## Problem requirements
Would you copy each line of the records that includes the word "return"?

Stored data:
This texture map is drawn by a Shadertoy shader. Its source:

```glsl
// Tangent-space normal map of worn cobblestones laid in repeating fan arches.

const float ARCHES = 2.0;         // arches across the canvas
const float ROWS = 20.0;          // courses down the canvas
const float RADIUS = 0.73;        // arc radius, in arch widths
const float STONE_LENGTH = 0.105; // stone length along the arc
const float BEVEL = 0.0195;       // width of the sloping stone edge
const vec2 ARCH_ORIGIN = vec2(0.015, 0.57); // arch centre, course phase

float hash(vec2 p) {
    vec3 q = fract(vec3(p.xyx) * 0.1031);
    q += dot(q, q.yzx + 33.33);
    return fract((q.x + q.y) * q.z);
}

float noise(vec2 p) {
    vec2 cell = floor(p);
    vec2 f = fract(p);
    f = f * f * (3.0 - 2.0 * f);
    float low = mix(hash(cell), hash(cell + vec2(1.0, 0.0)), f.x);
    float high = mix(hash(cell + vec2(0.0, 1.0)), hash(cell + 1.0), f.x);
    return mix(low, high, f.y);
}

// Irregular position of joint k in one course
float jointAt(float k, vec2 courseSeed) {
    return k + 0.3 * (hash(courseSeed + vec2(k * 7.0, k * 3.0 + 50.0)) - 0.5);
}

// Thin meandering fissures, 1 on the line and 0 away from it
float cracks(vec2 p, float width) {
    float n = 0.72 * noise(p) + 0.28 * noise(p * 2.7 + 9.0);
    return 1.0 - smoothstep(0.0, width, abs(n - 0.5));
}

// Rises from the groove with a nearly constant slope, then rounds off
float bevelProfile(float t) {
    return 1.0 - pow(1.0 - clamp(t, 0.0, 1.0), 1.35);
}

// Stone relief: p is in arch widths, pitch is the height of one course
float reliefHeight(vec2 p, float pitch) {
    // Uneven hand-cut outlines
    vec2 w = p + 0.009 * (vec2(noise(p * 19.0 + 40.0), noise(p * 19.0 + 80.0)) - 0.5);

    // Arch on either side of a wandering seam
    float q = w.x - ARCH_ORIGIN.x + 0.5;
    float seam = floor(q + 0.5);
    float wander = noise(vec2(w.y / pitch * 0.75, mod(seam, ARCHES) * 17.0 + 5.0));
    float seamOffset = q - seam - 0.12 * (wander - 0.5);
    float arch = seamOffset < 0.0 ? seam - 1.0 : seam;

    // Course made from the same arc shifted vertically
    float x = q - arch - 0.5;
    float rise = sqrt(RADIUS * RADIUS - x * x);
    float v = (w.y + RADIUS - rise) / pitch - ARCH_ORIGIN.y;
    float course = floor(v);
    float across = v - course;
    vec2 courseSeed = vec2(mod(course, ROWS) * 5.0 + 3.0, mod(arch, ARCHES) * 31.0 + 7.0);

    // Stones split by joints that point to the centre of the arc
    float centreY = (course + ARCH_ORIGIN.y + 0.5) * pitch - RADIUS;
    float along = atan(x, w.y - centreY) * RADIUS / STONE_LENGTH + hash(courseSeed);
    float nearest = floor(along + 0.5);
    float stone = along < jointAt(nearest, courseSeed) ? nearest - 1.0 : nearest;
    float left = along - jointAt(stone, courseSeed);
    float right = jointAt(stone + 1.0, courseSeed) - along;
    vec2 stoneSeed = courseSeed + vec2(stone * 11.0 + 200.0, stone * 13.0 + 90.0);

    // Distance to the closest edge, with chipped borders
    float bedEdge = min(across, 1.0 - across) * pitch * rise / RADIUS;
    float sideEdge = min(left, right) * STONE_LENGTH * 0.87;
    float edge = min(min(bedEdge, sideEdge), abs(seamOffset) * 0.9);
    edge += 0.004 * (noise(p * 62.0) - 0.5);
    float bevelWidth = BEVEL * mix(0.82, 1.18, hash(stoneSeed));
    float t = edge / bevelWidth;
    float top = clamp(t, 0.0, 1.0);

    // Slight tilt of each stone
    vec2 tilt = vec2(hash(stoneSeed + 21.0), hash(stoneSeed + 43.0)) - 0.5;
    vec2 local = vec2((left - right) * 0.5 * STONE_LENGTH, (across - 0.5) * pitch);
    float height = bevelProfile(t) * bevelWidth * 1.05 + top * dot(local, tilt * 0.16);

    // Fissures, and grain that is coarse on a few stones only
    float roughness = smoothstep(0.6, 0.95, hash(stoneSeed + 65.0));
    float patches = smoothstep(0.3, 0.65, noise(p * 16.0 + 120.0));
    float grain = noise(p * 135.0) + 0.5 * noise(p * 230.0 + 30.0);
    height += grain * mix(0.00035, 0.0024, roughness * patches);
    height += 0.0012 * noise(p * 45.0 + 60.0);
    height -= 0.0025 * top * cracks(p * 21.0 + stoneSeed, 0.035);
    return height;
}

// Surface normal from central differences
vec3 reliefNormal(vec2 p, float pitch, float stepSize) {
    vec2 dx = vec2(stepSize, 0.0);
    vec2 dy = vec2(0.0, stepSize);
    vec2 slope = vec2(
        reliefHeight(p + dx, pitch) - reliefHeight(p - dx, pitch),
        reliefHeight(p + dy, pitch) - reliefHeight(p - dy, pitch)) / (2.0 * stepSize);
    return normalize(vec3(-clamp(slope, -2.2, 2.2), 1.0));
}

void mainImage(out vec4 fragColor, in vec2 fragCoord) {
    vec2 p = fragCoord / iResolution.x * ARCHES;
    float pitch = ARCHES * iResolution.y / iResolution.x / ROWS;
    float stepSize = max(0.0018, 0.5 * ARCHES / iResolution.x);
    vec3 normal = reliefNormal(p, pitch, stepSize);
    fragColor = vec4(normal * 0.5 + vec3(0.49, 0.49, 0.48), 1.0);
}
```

## Task result
    return fract((q.x + q.y) * q.z);
    return mix(low, high, f.y);
    return k + 0.3 * (hash(courseSeed + vec2(k * 7.0, k * 3.0 + 50.0)) - 0.5);
    return 1.0 - smoothstep(0.0, width, abs(n - 0.5));
    return 1.0 - pow(1.0 - clamp(t, 0.0, 1.0), 1.35);
    return height;
    return normalize(vec3(-clamp(slope, -2.2, 2.2), 1.0));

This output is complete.